# [ASSIGNMENT]
Your answer is a copy of every line in the records where "Rectangle" appears.

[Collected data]
======

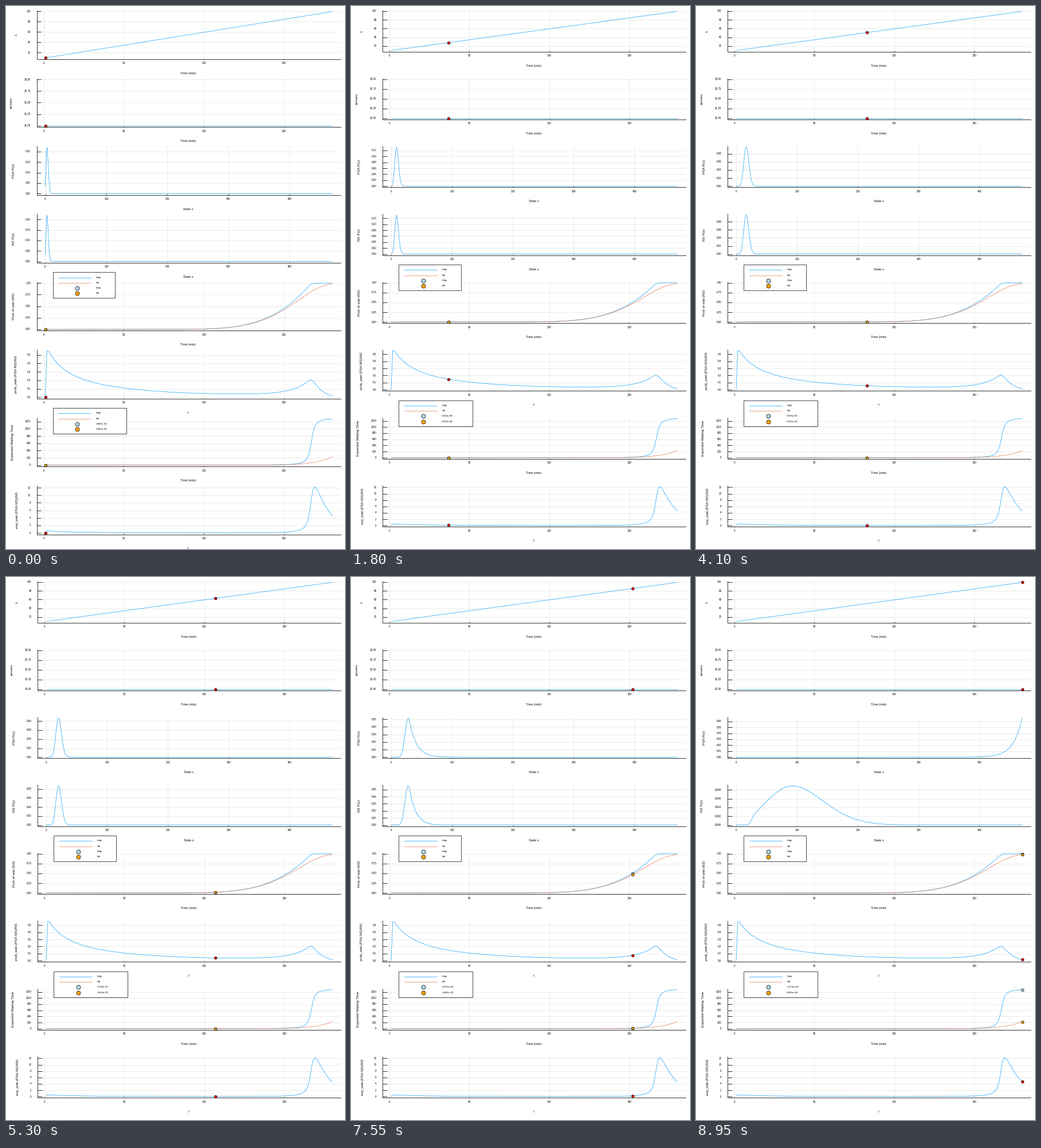
These frames come from a looping animation (591 px wide and 947 px high, 9 s). A matplotlib script:

```python
import math
import numpy as np
import matplotlib.pyplot as plt
from matplotlib.animation import FuncAnimation
from matplotlib.collections import LineCollection
from matplotlib.patches import Rectangle

W, H = 591, 947
DPI = 100
PT = 72 / DPI
BLUE, CORAL = "#009afa", "#e36f47"
THIN = 0.46
plt.rcParams["font.family"] = "Liberation Sans"

# ---- queue model: growing arrivals, fixed servers, finite room ----
SERVERS, MU, ROOM, STEPS = 31, 3.0, 470, 180
states = np.arange(ROOM + 1)
death = MU * np.minimum(states[1:], SERVERS)
time = np.arange(1, STEPS + 1)


def arrivals(t):
    return 10 + 0.5 * (t - 1)


def steady(lam):
    logp = np.concatenate(([0.0], np.cumsum(np.log(lam / death))))
    p = np.exp(logp - logp.max())
    return p / p.sum()


def slope(p, lam):
    flow = lam * p[:-1] - death * p[1:]
    d = np.zeros_like(p)
    d[:-1] -= flow
    d[1:] += flow
    return d


def evolve(sub=160):
    p = steady(arrivals(1))
    out = [p]
    h = 1 / sub
    for t in time[:-1]:
        for j in range(sub):
            lam = arrivals(t + j * h)
            mid, end = lam + 0.25 * h, lam + 0.5 * h
            k1 = slope(p, lam)
            k2 = slope(p + h / 2 * k1, mid)
            k3 = slope(p + h / 2 * k2, mid)
            k4 = slope(p + h * k3, end)
            p = p + h / 6 * (k1 + 2 * (k2 + k3) + k4)
        p = np.where(np.abs(p) < 1e-290, 0.0, p)
        out.append(p)
    return np.array(out)


psa = np.array([steady(arrivals(t)) for t in time])
ns = evolve()
queue = np.maximum(states - SERVERS, 0)
busy_psa, busy_ns = (p[:, SERVERS + 1:].sum(axis=1) for p in (psa, ns))
wait_psa, wait_ns = (MU * p @ queue for p in (psa, ns))
busy_gap = (busy_psa - busy_ns) / busy_ns
wait_gap = (wait_psa - wait_ns) / wait_ns
busy_gap[0] = wait_gap[0] = 0


# ---- axis helpers ----
def widen(lo, hi):
    m = 0.03 * (hi - lo)
    return lo - m, hi + m


def ticks(lo, hi):
    """Pick round tick values by scoring count, coverage and niceness."""
    span = hi - lo
    best, found = -1, None
    top = math.floor(math.log10(span))
    for z in range(top, top - 3, -1):
        for q, nice in ((5, .9), (3, .2), (2.5, .5), (2, .7), (1, 1)):
            step = q * 10.0 ** z
            a = math.ceil(lo / step - 1e-9)
            b = math.floor(hi / step + 1e-9)
            n = b - a + 1
            if not 4 <= n <= 8:
                continue
            score = (0.25 * (1 - abs(n - 5) / 5) + (a <= 0 <= b) / 6
                     + 0.5 * span / ((n - 1) * step) + 0.25 * nice)
            if score > best + 1e-9:
                places = max(0, -z + (q == 2.5))
                best = score
                found = [(k * step, f"{k * step:.{places}f}")
                         for k in range(a, b + 1)]
    return found


def em_width(s):
    return sum(0.278 if c == "." else 0.556 for c in s)


class Chart:
    right = 583.7

    def __init__(self, ax, row, left, height, xs, xlabel, ylabel):
        self.ax, self.left, self.h = ax, left, height
        self.top = 7.3 + row * H / 8
        self.bottom = self.top + height
        self.xlo, self.xhi = widen(xs[0], xs[-1])
        self.px = self.x(xs)
        self.grid = LineCollection([], colors="#e0e0e0", linewidths=THIN, zorder=1)
        self.marks = LineCollection([], colors="black", linewidths=0.55, zorder=2)
        ax.add_collection(self.grid)
        ax.add_collection(self.marks)
        self.labels = [self.text(left - 10.5, 0, "", 4.5, ha="right")
                       for _ in range(8)]
        self.xticks = [self.x(v) for v, _ in ticks(self.xlo, self.xhi)]
        for x, (_, s) in zip(self.xticks, ticks(self.xlo, self.xhi)):
            self.text(x, self.bottom + 6.9, s, 4.5)
        self.text((left + self.right) / 2 - 0.8, self.bottom + 24.4, xlabel, 5.6)
        self.name = self.text(0, self.top + height / 2 + 0.5, ylabel, 6.1,
                              rotation=90)
        self.shift = 3 if len(ylabel) == 1 else 0
        self.limits = None

    def text(self, x, y, s, size, ha="center", **kw):
        return self.ax.text(x, y, s, fontsize=size * PT, ha=ha, va="center",
                            color="black", **kw)

    def x(self, v):
        return self.left + (self.right - self.left) * (v - self.xlo) / (self.xhi - self.xlo)

    def y(self, v):
        lo, hi = self.limits
        return self.top + self.h * (hi - v) / (hi - lo)

    def scale(self, lo, hi):
        self.limits = widen(lo, hi)
        rows = ticks(*self.limits)
        ys = [self.y(v) for v, _ in rows]
        l, r, t, b = self.left, self.right, self.top, self.bottom
        self.grid.set_segments([[(l, y), (r, y)] for y in ys]
                               + [[(x, t), (x, b)] for x in self.xticks])
        self.marks.set_segments([[(l, t), (l, b)], [(l, b), (r, b)]]
                                + [[(l, y), (l + 7.8, y)] for y in ys]
                                + [[(x, b), (x, b - 1.2)] for x in self.xticks])
        for i, lab in enumerate(self.labels):
            lab.set_visible(i < len(rows))
            if i < len(rows):
                lab.set_text(rows[i][1])
                lab.set_y(ys[i])
        wide = max(em_width(s) for _, s in rows)
        self.name.set_x(self.left - 34.4 - 7.2 * (wide - 1.112) + self.shift)

    def curve(self, vals, color=BLUE):
        return self.ax.plot(self.px, self.y(vals), color=color, lw=THIN,
                            zorder=3)[0]

    def dot(self, color, size=3.3, z=4):
        return self.ax.plot([], [], "o", ms=size, mfc=color, mec="black",
                            mew=0.5, zorder=z)[0]

    def legend(self, width, names):
        x0, y0 = self.left + 28.2, self.bottom - 102
        self.ax.add_patch(Rectangle((x0, y0), width, 45, fc="white", ec="black",
                                    lw=0.5, zorder=5))
        out = []
        for i, s in enumerate(names):
            y = y0 + 9.2 * (i + 1)
            if i < 2:
                self.ax.plot([x0 + 9.5, x0 + 66.5], [y, y], lw=THIN, zorder=6,
                             color=(BLUE, CORAL)[i])
            else:
                self.dot(("lightblue", "orange")[i - 2], 5.1, 6).set_data(
                    [x0 + 42.6], [y])
            out.append(self.text(x0 + 75, y, s, 4.4, ha="left", zorder=6))
        return out


class Sheet:
    def __init__(self, fig, left, height):
        self.ax = ax = fig.add_axes([0, 0, 1, 1])
        ax.set_xlim(0, W)
        ax.set_ylim(H, 0)
        ax.set_autoscale_on(False)
        ax.axis("off")
        minutes = "Time (min)"
        spec = [(time, minutes, "λ"), (time, minutes, "servers"),
                (states, "State x", "PSA P(x)"), (states, "State x", "NS P(x)"),
                (time, minutes, "Prob of wait (NS)"),
                (time, "t", "prob_wait (PSA-NS)/NS"),
                (time, minutes, "Expected Waiting Time"),
                (time, "t", "exp_wait (PSA-NS)/NS")]
        charts = [Chart(ax, r, left, height, *s) for r, s in enumerate(spec)]
        self.dists = []
        for c, data in zip(charts[2:4], (psa, ns)):
            c.scale(0, data[0].max())
            self.dists.append((c, data, c.curve(data[0])))
        self.dots = []
        servers = np.full(STEPS, float(SERVERS))
        series = {0: [arrivals(time)], 1: [servers], 4: [busy_psa, busy_ns],
                  5: [busy_gap], 6: [wait_psa, wait_ns], 7: [wait_gap]}
        for r, rows in series.items():
            c = charts[r]
            lo, hi = min(v.min() for v in rows), max(v.max() for v in rows)
            c.scale(lo, hi if hi > lo else lo + 1)
            for v, color in zip(rows, (BLUE, CORAL)):
                c.curve(v, color)
            fills = ("lightblue", "orange") if len(rows) == 2 else ("red",)
            for v, fill in zip(rows, fills):
                self.dots.append((c, v, c.dot(fill)))
        charts[4].legend(108.6, ["PSA", "NS", "PSA", "NS"])
        self.values = charts[6].legend(128.4, ["PSA", "NS", "", ""])[2:]

    def show(self, i):
        for c, data, line in self.dists:
            p = data[i]
            c.scale(min(p.min(), 0), p.max())
            line.set_ydata(c.y(p))
        for c, v, dot in self.dots:
            dot.set_data([c.x(time[i])], [c.y(v[i])])
        for label, v in zip(self.values, (wait_psa, wait_ns)):
            label.set_text(f"{v[i]:.3e}")


fig = plt.figure(figsize=(W / DPI, H / DPI), dpi=DPI, facecolor="white")
# The opening view has taller charts than all later ones.
sheets = [Sheet(fig, 53.5, 85.6), Sheet(fig, 55, 72.3)]


def draw(i):
    use = min(i, 1)
    for k, s in enumerate(sheets):
        s.ax.set_visible(k == use)
    sheets[use].show(i)
    return []


anim = FuncAnimation(fig, draw, frames=STEPS, init_func=lambda: draw(0),
                     interval=50, repeat=True, repeat_delay=0, blit=False)
plt.show()
```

======

# [SOLUTION FOR THIS EXERCISE]
from matplotlib.patches import Rectangle
        self.ax.add_patch(Rectangle((x0, y0), width, 45, fc="white", ec="black",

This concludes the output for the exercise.